Prepaid utility payment options are usually targeted toward low- and moderate-income consumers and are marketed in predominately minority neighborhoods. By targeting these communities, utility companies are essentially creating a two-tier system, thereby widening the racial wealth gap.
A recent National Consumer Law Center (NCLC) research paper showed that most prepaid users pay in small increments throughout the month in order to keep their utilities connected. They often find out too late that their account balance has reached zero—instead of the usual 14-day notice, prepaid customers only receive 4 days’ notice—and that their services are about to be turned off. There are even talks of new a new product called a Smart Meter, which would shut off power immediately if a customer owed more than $20.
Some states, including California, are holding hearings about the legality of these arrangements; others, including Maryland, have made the practice illegal. In other states, such as Texas, companies are pushing for the use of prepaid utility services. NCLC has created a map of states that currently offer and/or have proposed prepaid utility programs. The National Association of State Utility Consumer Advocates has also expressed concerns about prepaid utility plans.
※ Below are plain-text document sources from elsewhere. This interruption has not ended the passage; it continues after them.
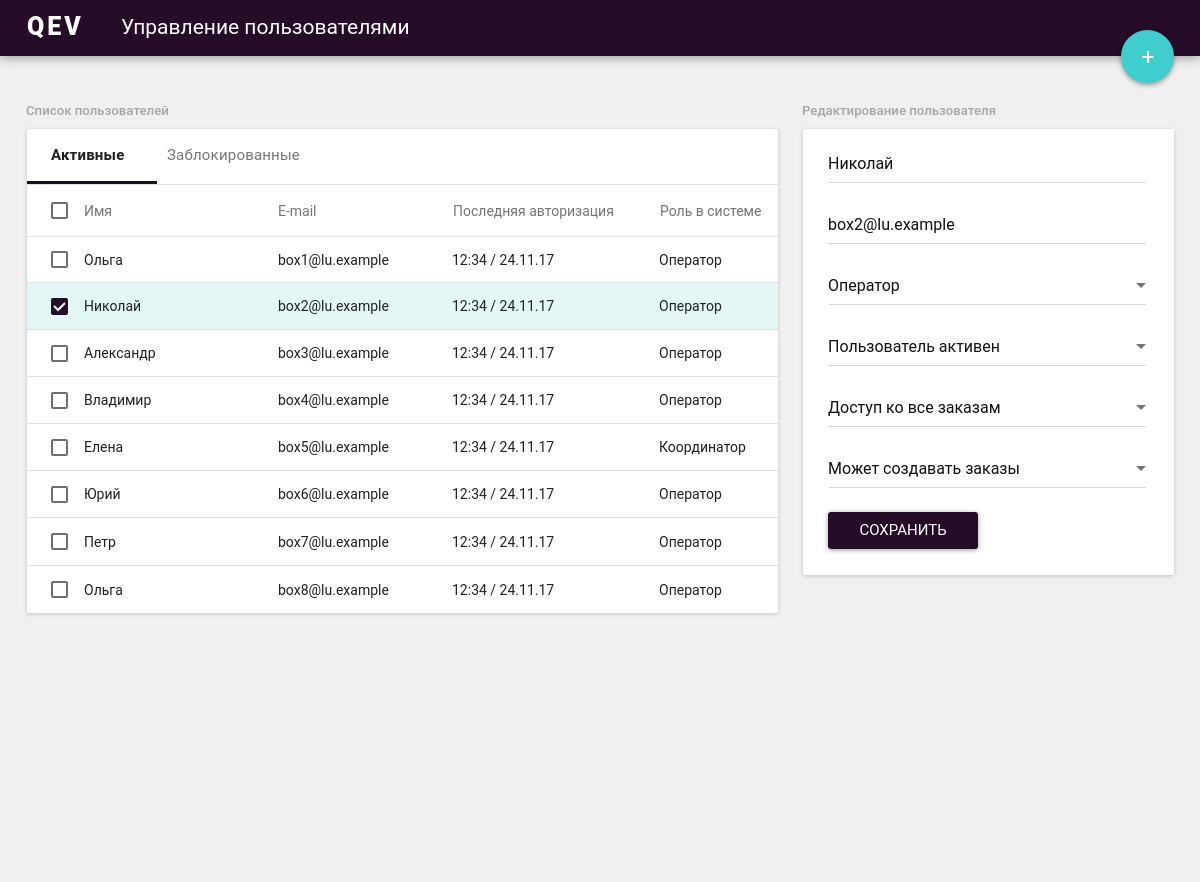
<!DOCTYPE html>
<html lang="ru">
<head>
<meta charset="utf-8">
<title>Управление пользователями</title>
<style>
:root {
  --plum: #260d27;
  --teal: #40cdcd;
  --selected: #e3f7f7;
  --page: #f0f0f0;
  --card: #fff;
  --text: #212121;
  --muted: #757575;
  --label: #a6a6a6;
  --line: #e0e0e0;
  --card-shadow: 0 1px 4px rgba(0, 0, 0, .2);
}
* { box-sizing: border-box; margin: 0; padding: 0; }
html, body { width: 1200px; height: 882px; overflow: hidden; }
body {
  position: relative;
  background: var(--page);
  color: var(--text);
  font: 14px/20px Roboto, sans-serif;
}
a { color: inherit; text-decoration: none; }

.app-bar {
  display: flex;
  align-items: center;
  height: 56px;
  padding: 0 27px 2px;
  background: var(--plum);
  color: #fff;
  box-shadow: 0 2px 10px rgba(0, 0, 0, .36);
}
.brand { width: 94px; font-size: 25px; font-weight: 900; letter-spacing: 3px; }
.app-bar h1 { font-size: 21px; font-weight: 400; }
.add-user {
  position: absolute;
  left: 1121px;
  top: 30px;
  display: grid;
  place-items: center;
  width: 53px;
  height: 53px;
  border-radius: 50%;
  background: var(--teal);
  box-shadow: 0 2px 5px rgba(0, 0, 0, .38);
}

.workspace {
  display: grid;
  grid-template-columns: 751px 371px;
  column-gap: 25px;
  align-items: start;
  padding: 45px 26px 0 27px;
}
.section-title {
  height: 28px;
  margin-left: -1px;
  color: var(--label);
  font-size: 13.2px;
  font-weight: 500;
  white-space: nowrap;
}
.card { background: var(--card); border-radius: 2px; box-shadow: var(--card-shadow); }

.tabs {
  display: flex;
  height: 55px;
  font-size: 15px;
  letter-spacing: .2px;
  line-height: 52px;
}
.tab { padding: 0 10px; color: var(--muted); }
.tab.active {
  width: 130px;
  padding: 0 0 0 24px;
  border-bottom: 3px solid var(--plum);
  color: var(--text);
  font-weight: 700;
}

.user-table { display: grid; grid-template-rows: 52px 46px repeat(5, 47px) 48px 48px; }
.row {
  display: grid;
  grid-template-columns: 33px 194px 174px 207px 1fr;
  align-items: center;
  padding-left: 24px;
  border-top: 1px solid var(--line);
  white-space: nowrap;
}
.row.head { color: var(--muted); }
.row.selected { background: var(--selected); }
.row.head > :nth-child(n+4) { padding-left: 1px; }
.checkbox {
  display: grid;
  place-items: center;
  width: 17px;
  height: 17px;
  border: 2px solid #707070;
  border-radius: 2px;
}
.checkbox.checked { border-color: var(--plum); background: var(--plum); }

.editor { height: 446px; padding: 15px 28px 0 25px; }
.field {
  display: flex;
  align-items: center;
  justify-content: space-between;
  position: relative;
  height: 39px;
  margin-bottom: 22px;
  color: #111;
  font-size: 16px;
}
.field::after {
  content: "";
  position: absolute;
  left: 1px;
  right: 0;
  bottom: 0;
  height: 1px;
  background: #d6d6d6;
}
.save {
  display: block;
  width: 150px;
  height: 37px;
  margin-top: 24px;
  border-radius: 3px;
  background: var(--plum);
  box-shadow: 0 1px 5px rgba(0, 0, 0, .4);
  color: #fff;
  font-size: 15px;
  line-height: 37px;
  text-align: center;
}
.arrow { fill: #757575; }
</style>
</head>
<body>
<header class="app-bar">
  <span class="brand">QEV</span>
  <h1>Управление пользователями</h1>
</header>
<a class="add-user" href="#" aria-label="Добавить">
  <svg width="14" height="14" viewBox="0 0 14 14" fill="none" stroke="#fff" stroke-width="2"><path d="M7 1V13M1 7H13"/></svg>
</a>
<svg width="0" height="0" style="position:absolute" aria-hidden="true">
  <defs><polygon id="dropdown-arrow" points="0,0 10,0 5,5"/></defs>
</svg>

<main class="workspace">
  <section>
    <h2 class="section-title">Список пользователей</h2>
    <div class="card">
      <nav class="tabs">
        <a class="tab active" href="#">Активные</a>
        <a class="tab" href="#">Заблокированные</a>
      </nav>
      <div class="user-table" role="table">
        <div class="row head" role="row"><span class="checkbox"></span><span>Имя</span><span>E-mail</span><span>Последняя авторизация</span><span>Роль в системе</span></div>
        <div class="row" role="row"><span class="checkbox"></span><span>Ольга</span><span>box1@lu.example</span><span>12:34 / 24.11.17</span><span>Оператор</span></div>
        <div class="row selected" role="row"><span class="checkbox checked"><svg width="13" height="11" viewBox="0 0 13 11" fill="none" stroke="#fff" stroke-width="2"><path d="M1 5L5 9L12 2"/></svg></span><span>Николай</span><span>box2@lu.example</span><span>12:34 / 24.11.17</span><span>Оператор</span></div>
        <div class="row" role="row"><span class="checkbox"></span><span>Александр</span><span>box3@lu.example</span><span>12:34 / 24.11.17</span><span>Оператор</span></div>
        <div class="row" role="row"><span class="checkbox"></span><span>Владимир</span><span>box4@lu.example</span><span>12:34 / 24.11.17</span><span>Оператор</span></div>
        <div class="row" role="row"><span class="checkbox"></span><span>Елена</span><span>box5@lu.example</span><span>12:34 / 24.11.17</span><span>Координатор</span></div>
        <div class="row" role="row"><span class="checkbox"></span><span>Юрий</span><span>box6@lu.example</span><span>12:34 / 24.11.17</span><span>Оператор</span></div>
        <div class="row" role="row"><span class="checkbox"></span><span>Петр</span><span>box7@lu.example</span><span>12:34 / 24.11.17</span><span>Оператор</span></div>
        <div class="row" role="row"><span class="checkbox"></span><span>Ольга</span><span>box8@lu.example</span><span>12:34 / 24.11.17</span><span>Оператор</span></div>
      </div>
    </div>
  </section>

  <section>
    <h2 class="section-title">Редактирование пользователя</h2>
    <div class="card editor">
      <div class="field">Николай</div>
      <div class="field">box2@lu.example</div>
      <div class="field">Оператор <svg class="arrow" width="10" height="5"><use href="#dropdown-arrow"/></svg></div>
      <div class="field">Пользователь активен <svg class="arrow" width="10" height="5"><use href="#dropdown-arrow"/></svg></div>
      <div class="field">Доступ ко все заказам <svg class="arrow" width="10" height="5"><use href="#dropdown-arrow"/></svg></div>
      <div class="field">Может создавать заказы <svg class="arrow" width="10" height="5"><use href="#dropdown-arrow"/></svg></div>
      <a class="save" href="#">СОХРАНИТЬ</a>
    </div>
  </section>
</main>
</body>
</html>
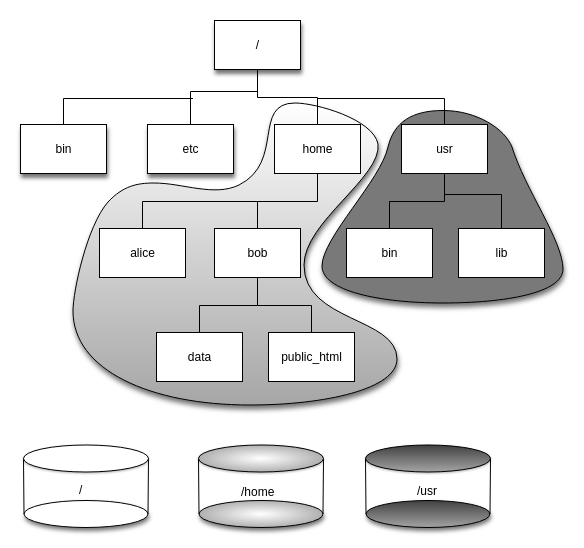
<!DOCTYPE html>
<html lang="en">
<head>
<meta charset="utf-8">
<title>Directory tree and volumes</title>
<style>
:root {
  --ink: #000;
  --paper: #fff;
  --shadow: rgba(0, 0, 0, .55);
  --home-light: #fff;
  --home-dark: #a6a6a6;
  --usr: #797979;
}
* { box-sizing: border-box; }
html, body { margin: 0; overflow: hidden; background: var(--paper); }
.canvas {
  position: relative; width: 584px; height: 548px; overflow: hidden;
  background: var(--paper); color: var(--ink);
  font: 12px/14px "Liberation Sans", Arial, sans-serif;
}
.regions { position: absolute; left: 0; top: 0; display: block; }
.region { stroke: var(--ink); filter: drop-shadow(1px 4px 2.5px var(--shadow)); }
.region-home { fill: url(#home-fill); }
.region-usr { fill: var(--usr); }
.links { fill: none; stroke: var(--ink); }
.node {
  position: absolute; left: var(--x); top: var(--y); width: 87px; height: 50px;
  display: flex; align-items: center; justify-content: center;
  border: 1px solid var(--ink); background: var(--paper);
}
.raised { box-shadow: 1px 4px 4px var(--shadow); }
.volumes {
  position: absolute; left: 23px; top: 444px;
  display: grid; grid-template-columns: 175px 167px 126px;
}
.volume { position: relative; width: 126px; height: 92px; }
.volume svg { display: block; overflow: visible; }
.volume ellipse { stroke: var(--ink); fill: var(--lid); }
.volume path { stroke: var(--ink); fill: none; }
.base { filter: drop-shadow(1px 3px 2px var(--shadow)); }
.lid { filter: drop-shadow(0 1px 1px rgba(0, 0, 0, .3)); }
.volume-name { position: absolute; left: var(--x); top: var(--y); }
.volume-root { --lid: var(--paper); --x: 56px; --y: 39px; }
.volume-home { --lid: url(#home-lid); --x: 43px; --y: 41px; }
.volume-usr { --lid: url(#usr-lid); --x: 52px; --y: 40px; }
</style>
</head>
<body>
<main class="canvas">
  <svg class="regions" width="584" height="548" viewBox="0 0 584 548" aria-hidden="true">
    <defs>
      <linearGradient id="home-fill" x1="0" y1="0" x2="0" y2="1">
        <stop offset="0" stop-color="var(--home-light)"/>
        <stop offset="1" stop-color="var(--home-dark)"/>
      </linearGradient>
      <radialGradient id="home-lid">
        <stop offset="0" stop-color="#fff"/>
        <stop offset="1" stop-color="#b0b0b0"/>
      </radialGradient>
      <linearGradient id="usr-lid" x1="0" y1="0" x2="0" y2="1">
        <stop offset="0" stop-color="#404040"/>
        <stop offset="1" stop-color="#a4a4a4"/>
      </linearGradient>
    </defs>
    <path class="region region-home" d="M295 103C316 103 373 119 378 144C382 177 304 222 304 265C304 322 397 317 397 359C397 389 325 405 250 405C150 405 73 370 73 311C73 291 87 226 108 202C123 186 137 183 154 183C183 183 214 197 239 185C285 162 252 103 295 103Z"/>
    <path class="region region-usr" d="M443 110.5C477 110.5 505 129 512 147C525 189 563 241 563 269C563 293 505 303 443 303C380 303 322 291 322 266C322 238 381 180 388 147C394 122 412 110.5 443 110.5Z"/>
    <g class="links">
      <path d="M257.5 70V97.5H317.5V125M317.5 98.500H444.500V125"/>
      <path d="M257.500 91.500H190.500V125M193 98.500H63.500V125"/>
      <path d="M317.500 174V201.500H142.500V229M257.500 201.500V229"/>
      <path d="M257.500 278V305.500H199.500V333M257.500 305.500H311.500V333"/>
      <path d="M444.500 174V201.500H389.500V229M444.500 194.500H501.500V229"/>
    </g>
  </svg>

  <section aria-label="Directory tree">
    <div class="node raised" style="--x:214px;--y:20px">/</div>
    <div class="node raised" style="--x:20px;--y:124px">bin</div>
    <div class="node raised" style="--x:147px;--y:124px">etc</div>
    <div class="node" style="--x:274px;--y:124px">home</div>
    <div class="node" style="--x:401px;--y:124px">usr</div>
    <div class="node" style="--x:99px;--y:228px">alice</div>
    <div class="node" style="--x:214px;--y:228px">bob</div>
    <div class="node" style="--x:346px;--y:228px">bin</div>
    <div class="node" style="--x:458px;--y:228px">lib</div>
    <div class="node" style="--x:156px;--y:332px">data</div>
    <div class="node" style="--x:268px;--y:332px">public_html</div>
  </section>

  <section class="volumes" aria-label="Volumes">
    <div class="volume volume-root">
      <svg width="126" height="92" viewBox="0 0 126 92" aria-hidden="true">
        <ellipse class="base" cx="63" cy="70" rx="62" ry="13.500"/>
        <path d="M.5 14L1 70M125.500 14L125 70"/>
        <ellipse class="lid" cx="63" cy="14.500" rx="62.500" ry="13.500"/>
      </svg>
      <span class="volume-name">/</span>
    </div>
    <div class="volume volume-home">
      <svg width="126" height="92" viewBox="0 0 126 92" aria-hidden="true">
        <ellipse class="base" cx="63" cy="70" rx="62" ry="13.500"/>
        <path d="M.5 14L1 70M125.500 14L125 70"/>
        <ellipse class="lid" cx="63" cy="14.500" rx="62.500" ry="13.500"/>
      </svg>
      <span class="volume-name">/home</span>
    </div>
    <div class="volume volume-usr">
      <svg width="126" height="92" viewBox="0 0 126 92" aria-hidden="true">
        <ellipse class="base" cx="63" cy="70" rx="62" ry="13.500"/>
        <path d="M.5 14L1 70M125.500 14L125 70"/>
        <ellipse class="lid" cx="63" cy="14.500" rx="62.500" ry="13.500"/>
      </svg>
      <span class="volume-name">/usr</span>
    </div>
  </section>
</main>
</body>
</html>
Prepaid plans are attractive to low- and moderate-income consumers because they typically do not require credit checks or security deposits. While these are big draws for low-income consumers, these features can allow companies to prey on vulnerable populations. To prevent this, some cities, like San Diego, are protecting at risk populations by adding provisions that prohibit these companies from offering prepaid options to elderly and disabled consumers who would suffer greatly if their utilities were shut off with short notice due to insufficient funds.
Advocates are demanding that the same level of consumer protections be applied to these prepaid utility service plans as are to traditional plans. For example, prepaid customers should have the opportunity to pay their outstanding balance over time and should be mailed shutoff notices within the same time period, 14 days, as traditional utility customers. Consumer protection is a must for prepaid utility services if they are allowed to exist.
This post was coauthored by Alison Terkel.